Can Sony still keep up? Well, yes, kind of. It’s not quite the same as shooting actual video, but the burst modes, according to Josh Yeo are so quick that it might as well be video. He uses the burst mode to create full raw file image sequences to use in his videos.
Using a Graduated Neutral Density filter is fairly easy and doesn’t require any advanced techniques in post-production but the easiest option isn’t always the best choice; due to the filter’s transition being horizontal, anything above the distinction will be darkened and anything below will be left alone.
This is a good solution when there’s a flat horizon but what do we do when there are mountains projecting above it? What do we do when there are large trees in the image? Using a GND filter means that they’ll be darkened as well. That’s something we want to avoid.
If you’re in the market for a new lens, it may be hard to decide whether to go for a third-party option, or stick with the same brand as your camera. The Sigma Art series has received a lot of praise, and photographer Julia Trotti put it to a test. She used the Sigma 85mm f/1.4 Art and compared it to the Canon 85mm f/1.2L II. In the video below, you can see how the lenses compare on Canon and Sony bodies.
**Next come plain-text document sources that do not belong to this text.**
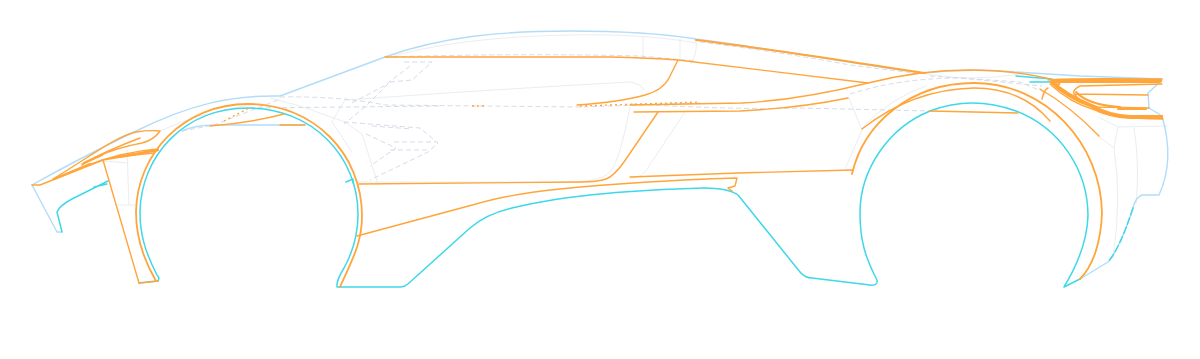
<!DOCTYPE html>
<html lang="en">
<head>
<meta charset="utf-8">
<title>Sports car side profile line drawing</title>
<style>
:root {
  --paper: #ffffff;
  --crease: #ffa53a;
  --edge: #3fd8e8;
  --outline: #b2dcf8;
  --faint: #ebedf1;
  --hidden: #d5dce8;
}
html, body { margin: 0; width: 1200px; height: 359px; overflow: hidden; background: var(--paper); }
svg { display: block; }
g { fill: none; stroke-linecap: round; stroke-linejoin: round; }
.faint { stroke: var(--faint); stroke-width: 1; }
.hidden { stroke: var(--hidden); stroke-width: 1; stroke-dasharray: 5 3; stroke-linecap: butt; }
.outline { stroke: var(--outline); stroke-width: 1.4; }
.edge { stroke: var(--edge); stroke-width: 1.5; }
.crease { stroke: var(--crease); stroke-width: 1.4; }
.arch { stroke-width: 1.8; }
.heavy { stroke-width: 4; }
.dotted { stroke-dasharray: 2 3; stroke-linecap: butt; }
</style>
</head>
<body>
<svg width="1200" height="359" viewBox="0 0 1200 359" role="img" aria-label="Line drawing of a sports car body seen from the side">
  <g class="faint" id="panel-seams">
    <path d="M388 58C430 44 500 36 570 35C630 34 668 38 696 43"/>
    <path d="M643 36V58M680 39V60M696 40Q698 52 691 64"/>
    <path d="M346 100C430 94 520 88 630 82Q642 84 644 90"/>
    <path d="M359 182H560Q600 183 610 172Q620 160 630 107"/>
    <path d="M685 112L645 172Q640 178 630 178"/>
    <path d="M849 98L862 130L846 167Q846 171 853 171"/>
    <path d="M270 98L300 106L345 122L362 134L378 184"/>
    <path d="M346 98L332 122L352 152"/>
    <path d="M127 150L129 205M118 205H136M104 161L128 163"/>
    <path d="M1100 118L1118 127L1167 126M1118 127L1114 148L1098 136M1114 148Q1122 200 1113 258M1134 128Q1140 165 1136 204"/>
    <path d="M862 128Q890 98 926 86M926 74Q970 82 1020 74"/>
    <path d="M160 131Q200 112 262 103"/>
  </g>

  <g class="hidden" id="hidden-lines">
    <path d="M385 57Q520 53 640 56L696 61"/>
    <path d="M280 97Q340 96 385 105L580 107L700 103"/>
    <path d="M250 108L350 107L440 106"/>
    <path d="M404 62L432 62L412 80L390 82L366 106L344 124"/>
    <path d="M410 66L384 86L350 104"/>
    <path d="M344 122L420 128L438 143L428 152L370 180"/>
    <path d="M372 126L412 129M394 142H436M390 150H428M366 134L396 148L370 166"/>
    <path d="M700 42Q780 52 850 65L922 74"/>
    <path d="M632 104Q740 110 800 108L930 111"/>
    <path d="M850 94Q900 78 960 78L1042 86"/>
    <path d="M930 76L1020 82L1046 93"/>
    <path d="M182 131L214 125L278 100"/>
  </g>

  <g class="outline" id="silhouette">
    <path d="M32 185L57 232H62"/>
    <path d="M32 185Q80 158 134 132C190 104 232 95 280 96L385 57C440 37 500 31 570 31C630 31 665 34 696 39C780 50 850 63 922 73"/>
    <path d="M922 73Q970 68 1015 72L1080 76L1162 79"/>
    <path d="M1162 80L1148 93L1149 108L1162 116Q1175 160 1159 195H1142Q1135 198 1133 208"/>
    <path d="M1133 208Q1120 248 1108 262L1080 279"/>
    <path d="M182 131Q195 125 215 125H305"/>
  </g>

  <g class="edge" id="lower-edges">
    <path d="M62 232L57 212Q59 206 72 199L108 181M94 187L107 184"/>
    <path d="M139 283L158 281Q160 278 157 275C144 250 140 232 140 212C141 155 185 108 248 108C312 108 358 156 358 214C358 234 354 250 344 268Q336 281 337 287H400Q405 287 409 283L470 228Q486 214 512 208C570 194 640 190 704 188"/>
    <path d="M704 188Q728 188 738 195L800 272Q805 278 812 278L870 285Q878 286 877 280C865 257 860 240 860 213C860 170 888 128 930 111Q972 95 1016 111C1060 128 1088 170 1088 216C1087 242 1078 264 1064 287L1080 279"/>
    <path d="M346 182L353 179V183M1016 76L1052 79M1030 82H1052"/>
    <path stroke-dasharray="7 3" d="M1133 208Q1120 248 1108 262"/>
  </g>

  <g class="crease" id="feature-lines">
    <g id="nose-and-headlight">
      <path d="M32 185H40L103 160L139 283L158 281"/>
      <path d="M53 179C85 160 114 137 136 132Q150 130 160 131Q154 140 142 143Q105 150 82 165"/>
      <path d="M82 164Q108 150 140 138M86 166Q120 152 158 149L154 153Q130 155 103 160"/>
      <path stroke-width="2.4" d="M54 179L90 164M84 163L102 155M118 157L158 150"/>
    </g>
    <g class="arch" id="wheel-arches">
      <path d="M156 281C142 257 136 236 136 212C137 153 184 104 248 104C314 104 362 154 362 216C362 243 352 260 340 287"/>
      <path d="M852 174C864 122 912 83 974 83C1046 83 1101 144 1102 213C1101 240 1094 265 1080 279"/>
      <path stroke-width="1.4" d="M862 129C890 107 925 89 974 88C1006 88 1032 100 1050 121"/>
    </g>
    <g id="greenhouse">
      <path d="M385 57H610Q650 58 678 60L868 83"/>
      <path d="M678 60L669 78Q663 90 645 95Q620 102 577 105"/>
      <path stroke-width="2" d="M696 40C770 49 850 62 925 73"/>
    </g>
    <g id="body-side">
      <path d="M630 105L742 103Q800 100 868 83Q920 70 970 70Q1010 70 1046 78Q1070 86 1052 84"/>
      <path d="M634 112L740 111Q800 108 848 98"/>
      <path d="M658 112L624 162Q614 176 606 179Q598 182 580 182L359 184"/>
      <path d="M630 177L738 173L853 170"/>
      <path d="M357 236L476 204Q510 194 560 189Q640 181 737 178L735 186L728 188L732 191"/>
      <path d="M210 126Q250 123 284 114M280 125H305M930 111L1018 113"/>
      <path class="dotted" d="M224 121L249 108M580 106L700 102M472 106H484"/>
    </g>
    <g id="tail">
      <path class="heavy" d="M1052 81H1160"/>
      <path class="heavy" stroke-linecap="butt" d="M1051 81Q1066 96 1092 106Q1108 116 1130 117H1163"/>
      <path d="M1048 80Q1064 78 1162 79M1050 84Q1070 103 1095 110Q1110 119 1163 119"/>
      <path d="M1162 84L1080 86Q1072 90 1074 94L1148 95M1074 94Q1082 104 1098 107L1149 108"/>
      <path stroke-width="2" d="M1076 92Q1088 105 1120 107M1118 109H1146"/>
      <path d="M1048 88Q1044 90 1042 99M1040 89Q1070 106 1099 136"/>
    </g>
  </g>
</svg>
</body>
</html>
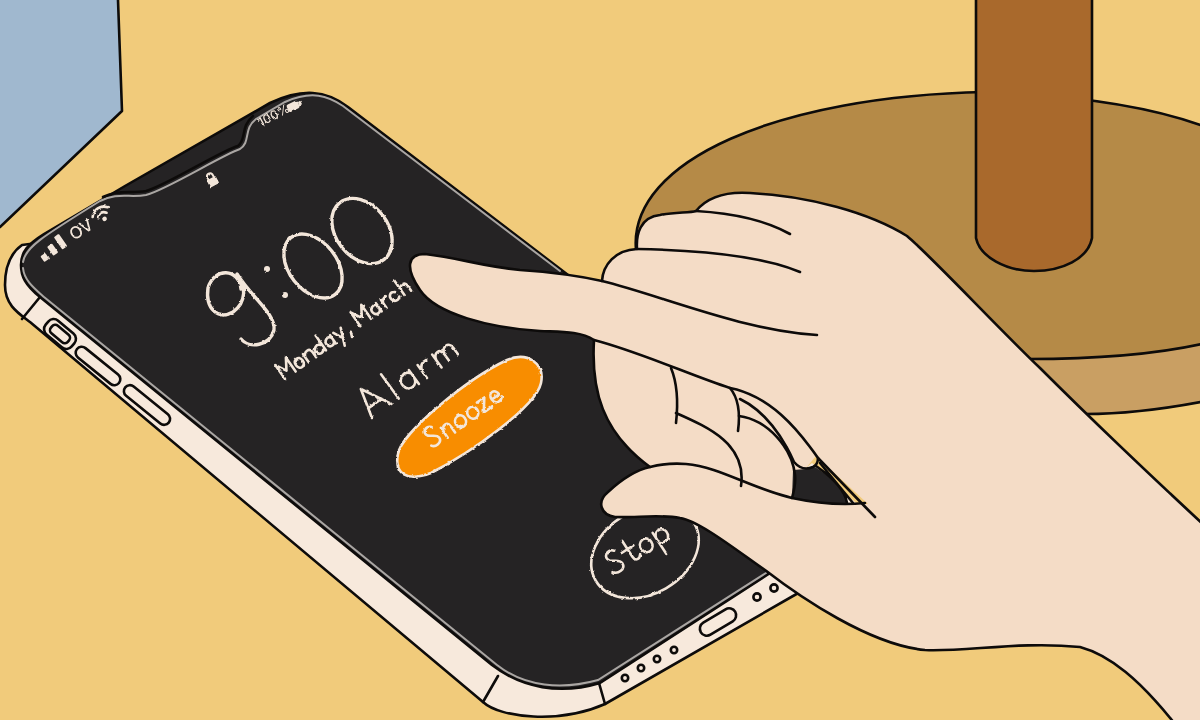
<!DOCTYPE html>
<html lang="en">
<head>
<meta charset="utf-8">
<title>Morning alarm</title>
<style>
:root {
  --table: #f1cb7b;
  --book: #a0b8cf;
  --lamp-top: #b58a47;
  --lamp-side: #c99f63;
  --lamp-pole: #a9692c;
  --case: #f7e9dc;
  --screen: #252324;
  --edge: #aaa6a3;
  --chalk: #f3e6da;
  --snooze: #f88d00;
  --skin: #f4dcc6;
  --ink: #0d0b0a;
}
html, body { margin: 0; width: 1200px; height: 720px; overflow: hidden; background: var(--table); }
svg { display: block; }
.ink { stroke: var(--ink); stroke-width: 2.6; stroke-linecap: round; stroke-linejoin: round; }
.line { fill: none; }
.book { fill: var(--book); }
.lamp-top { fill: var(--lamp-top); }
.lamp-side { fill: var(--lamp-side); }
.lamp-pole { fill: var(--lamp-pole); }
.case { fill: var(--case); }
.screen { fill: var(--screen); }
.table { fill: var(--table); }
.edge { fill: none; stroke: var(--edge); stroke-width: 2; stroke-linecap: round; }
.skin { fill: var(--skin); }
.chalk { fill: none; stroke: var(--chalk); stroke-width: 2.6; stroke-linecap: round; stroke-linejoin: round; }
.solid { fill: var(--chalk); stroke: none; }
.snooze { fill: var(--snooze); }
.status { fill: var(--chalk); stroke: none; font-family: "Inter", sans-serif; font-weight: 500; }
</style>
</head>
<body>
<svg width="1200" height="720" viewBox="0 0 1200 720">
  <defs>
    <filter id="rough" x="-5%" y="-5%" width="110%" height="110%">
      <feTurbulence type="fractalNoise" baseFrequency="0.25" numOctaves="2" seed="4" result="grain"/>
      <feDisplacementMap in="SourceGraphic" in2="grain" scale="2.5" xChannelSelector="R" yChannelSelector="G"/>
    </filter>
  </defs>

  <rect class="table" width="1200" height="720"/>

  <g id="book">
    <polygon class="book" points="0,0 118,0 122,111 0,227"/>
    <path class="ink line" d="M118 0L122 111L0 227"/>
  </g>

  <g id="lamp">
    <path class="ink lamp-side" d="M900 300L1085 414C1130 414 1170 408 1206 401V330Z"/>
    <path class="ink lamp-top" d="M636 250C628 160 780 96 985 92C1070 95 1150 106 1206 127V343C1150 356 1090 359 1028 359L700 340Z"/>
    <path class="ink lamp-pole" d="M976 -4V238C980 257 1006 271 1034 271C1062 271 1088 259 1092 238V-4Z"/>
  </g>

  <g id="phone">
    <path class="ink case" d="M22 245C8 255 5 270 5 285C5 305 18 313 30 322L483 702C500 718 560 724 605 704L800 592L850 562C878 540 880 520 862 502L345 108L60 240Z"/>
    <path class="ink screen" d="M21 265C21 252 28 244 44 234L125 186L270 103C302 88 326 90 348 107L830 475C855 497 852 512 830 530L790 560L600 683C560 695 522 688 492 665L40 297C25 285 21 276 21 265Z"/>
    <path class="edge" d="M23 268C24 280 34 288 44 297L497 665C525 687 562 690 598 680L766 573"/>
    <path class="edge" d="M23 262C25 248 40 238 100 201C117 192 130 198 146 195C166 190 222 155 240 149C251 142 243 129 256 119L285 102C312 90 328 96 343 106L560 271"/>
    <path class="ink line" d="M103 197C118 189 131 194 146 191C166 186 220 151 238 146C247 139 240 127 253 116"/>

    <g id="side-buttons" class="ink line">
      <path d="M22 319L40 297M483 702L498 676M605 704L599 683"/>
      <rect x="-17" y="-9" width="34" height="18" rx="7" transform="translate(60 334) rotate(40)"/>
      <rect x="-11" y="-5" width="22" height="10" rx="4" transform="translate(60 334) rotate(40)"/>
      <rect x="-27" y="-6" width="54" height="12" rx="6" transform="translate(98 366) rotate(39)"/>
      <rect x="-28" y="-6" width="56" height="12" rx="6" transform="translate(147 405) rotate(39)"/>
    </g>
    <g id="speaker-and-port" class="ink line">
      <circle cx="625" cy="678" r="3.2"/>
      <circle cx="641" cy="668" r="3.2"/>
      <circle cx="657" cy="659" r="3.2"/>
      <circle cx="674" cy="650" r="3.2"/>
      <rect x="-20" y="-7" width="40" height="14" rx="7" transform="translate(718 622) rotate(-31)"/>
      <circle cx="757" cy="597" r="3.6"/>
      <circle cx="774" cy="588" r="3.6"/>
    </g>
  </g>

  <g id="lock-screen" class="chalk" filter="url(#rough)">
    <g id="status-bar">
      <g class="solid" transform="translate(46 261) rotate(-35)">
        <rect x="-2" y="-7" width="6" height="7" rx="1"/>
        <rect x="9" y="-11" width="6" height="11" rx="1"/>
        <rect x="20" y="-15" width="6" height="15" rx="1"/>
      </g>
      <text class="status" font-size="17" transform="translate(74 241) rotate(-33)">OV</text>
      <g transform="translate(104 218) rotate(-33)">
        <path d="M-9 -7C-4 -13 4 -13 9 -7M-5 -3C-2 -7 2 -7 5 -3"/>
        <circle class="solid" cy="1" r="2.3"/>
      </g>
      <g transform="translate(212 180) rotate(-28)">
        <rect class="solid" x="-5" y="-2" width="10" height="8" rx="1"/>
        <path d="M-3 -2V-5C-2 -8 2 -8 3 -5V-2" stroke-width="2"/>
      </g>
      <text class="status" font-size="12.5" transform="translate(261 127) rotate(-28)">100%</text>
      <g class="solid" transform="translate(294 106) rotate(-26)">
        <rect x="-7" y="-4" width="12" height="8" rx="2"/>
        <rect x="5" y="-2" width="3" height="4"/>
      </g>
    </g>

    <g id="clock" role="img" aria-label="9:00" stroke-width="3.4">
      <path d="M241 289C239 268 214 267 208 288C205 310 219 320 233 312C247 302 246 285 237 274C252 298 276 314 274 330C270 346 249 349 241 339"/>
      <circle class="solid" cx="267" cy="269" r="3"/>
      <circle class="solid" cx="285" cy="295" r="3"/>
      <ellipse cx="313" cy="266" rx="24" ry="36" transform="rotate(-38 313 266)"/>
      <ellipse cx="362" cy="231" rx="26" ry="36" transform="rotate(-38 362 231)"/>
    </g>

    <g id="date" role="img" aria-label="Monday, March" transform="translate(285 379) rotate(-35)">
      <path d="M0 0V-17L6 -6L13 -17V0M21 -10c-6 1-5 10 0 10c6-1 5-10 0-10M29 0v-10M29 -6c2-6 9-6 9 0v6M49 -7c-3-5-9-1-8 3c1 5 7 5 8 0M50 -18V0M62 -7c-3-5-9-1-8 3c1 5 7 5 8 0M62 -10V0M66 -10l4 8M75 -10l-7 17M81 -1l-2 5"/>
      <path d="M92 0V-17l6 11l7-11V0M118 -7c-3-5-9-1-8 3c1 5 7 5 8 0M118 -10V0M124 0v-10M124 -6c1-3 3-4 6-4M140 -8c-4-4-8 0-7 4c1 4 5 5 8 2M146 0v-18M146 -6c2-6 8-5 8 0v6"/>
    </g>

    <g id="alarm-title" role="img" aria-label="Alarm" transform="translate(372 418) rotate(-36)">
      <path d="M0 0L8 -30L24 0M3 -10H19M33 0v-30M58 -13c-5-8-15-2-14 5c1 9 12 9 14 0M58 -17V0M68 0v-16M68 -9c2-5 5-7 10-6M86 0v-16M86 -9c2-8 10-8 10 0v8M96 -9c2-8 11-8 11 0v8"/>
    </g>

    <g id="snooze-button" role="img" aria-label="Snooze">
      <path class="snooze" d="M398 454C401 433 467 379 507 360C528 351 545 364 541 383C536 407 470 453 431 473C407 482 394 474 398 454Z"/>
      <path transform="translate(433 448) rotate(-35)" d="M11 -18c-5-5-12 0-8 5c3 3 8 4 8 8c0 6-9 6-11 2M18 0v-12M18 -7c2-7 9-7 9 0v7M38 -12c-8 1-7 12 0 12c7-1 7-12 0-12M53 -12c-8 1-7 12 0 12c7-1 7-12 0-12M62 -12h9l-9 12h10M76 -6h9c0-8-9-8-9 0c0 7 7 7 10 3"/>
    </g>

    <g id="stop-button" role="img" aria-label="Stop">
      <ellipse cx="645" cy="552" rx="57" ry="42" transform="rotate(-30 645 552)"/>
      <path transform="translate(615 574) rotate(-33)" d="M12 -20c-5-6-14 0-9 6c3 3 9 4 9 9c0 7-10 7-13 2M24 -24v19c0 6 5 6 8 2M17 -14h14M42 -14c-9 1-8 14 0 14c8-1 8-14 0-14M54 -14v25M54 -8c3-9 14-5 12 3c-2 7-9 6-12 1"/>
    </g>
  </g>

  <g id="hand">
    <path class="ink skin" d="M1175 724C1140 680 1110 655 1080 647C1020 641 965 652 925 650C870 645 800 597 765 570C740 553 700 521 680 518C660 514 635 518 615 517C601 515 596 502 608 492C622 479 636 470 650 467C602 432 591 390 594 340C580 331 560 332 540 331C490 328 436 314 420 290C405 268 407 254 425 254C460 258 480 266 520 270C550 272 575 275 602 281C603 265 615 250 637 249C636 235 640 217 660 215C675 212 690 213 696 211C705 200 720 191 750 193C810 196 870 213 907 236C930 255 1000 330 1040 368C1090 418 1150 475 1206 527V724Z"/>
    <g id="gap-under-palm">
      <path class="table" d="M816 456L868 504L850 503L806 468Z"/>
      <path class="case" d="M812 463L856 503H842L806 468Z"/>
      <path class="screen" d="M793 470L806 469L815 467C833 478 845 490 847 503C828 504 810 502 792 498Z"/>
      <path class="ink line" d="M816 466C833 478 845 490 847 503M820 463L853 503"/>
    </g>
    <g id="finger-lines" class="ink line">
      <path d="M602 281C660 295 740 330 817 335"/>
      <path d="M637 249C690 250 760 255 800 272"/>
      <path d="M696 211C730 213 765 220 790 234"/>
      <path d="M594 340C640 352 690 375 730 388C770 396 797 428 818 458L875 517"/>
      <path d="M671 368C678 385 678 405 676 423"/>
      <path d="M676 413C710 428 747 445 741 486"/>
      <path d="M730 388C740 400 740 416 738 431"/>
      <path d="M739 416C768 420 792 448 795 475C796 484 794 491 792 498"/>
      <path d="M740 399C765 411 783 437 794 462C800 469 806 470 813 467C817 465 818 462 818 458"/>
      <path d="M650 467C662 464 675 463 686 464C720 467 750 488 792 498C820 504 845 505 865 503"/>
    </g>
  </g>
</svg>
</body>
</html>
RED’s entry into the world of smartphones was supposed to be exciting. As one of the leaders in cinema cameras, everybody expected the RED Hydrogen One to be a magical video powerhouse of a phone. Now that they’ve started shipping, though, some customers aren’t quite so impressed with what they’ve received for their money.
Normally I create photographs. This time, however, the final product is a video where you can follow the change of crystals/salts from the collodion wet plate process.
I have started this project because at my workshops I am often asked what happens when developing, fixing or sensitizing the plates. Of course, I have often tried to explain it, but a picture is worth a thousand words. That’s why this video was made.
Well, this is interesting, if it turns out to be true. Canon Rumors says they’ve received a report that an upcoming Canon APS-C interchangeable lens camera is going to contain a Sony sensor. Specifically the Sony IMX571, a 26MP APS sized sensor destined for DSLRs – although it could go in a mirrorless, too.
There are a lot of Lightroom tips & tricks videos out there, but they all seem to gloss over the same handful of things. A lot of the really useful stuff is missed because they’re so used to the software that they go on autopilot and do things without even thinking. So, when asked, they don’t recall.
In this video, though, from photographer Mark Denney, we hear seven tricks that he uses on a daily basis as part of his image editing workflow.
The historic West Bottoms district of Kansas City is fighting back against photographers. They’ve been battling what seems to only be describable as a “swam” of photographers taking over the area for photo shoots. It’s a beautiful place, photographically speaking, so the draw for photographers is obvious. But these local business owners have had enough.
They’ve had photographers coming up to use their buildings as photographic backdrops to the point of not only hindering the operation of their business but also blocking entire streets. The business owners have even gotten to the point of putting up “No Trespassing” signs with the words “No Photography” written on them.
With a history dating back to 1851 and over 125 Pulitzer Prizes under its belt, the New York Times has amassed a mountain of photos. Between five and seven million of them. They’re all stored in the “morgue” under their Times Square office. Packed into countless drawers and cupboards, they’re now working with Google to digitise the entire collection.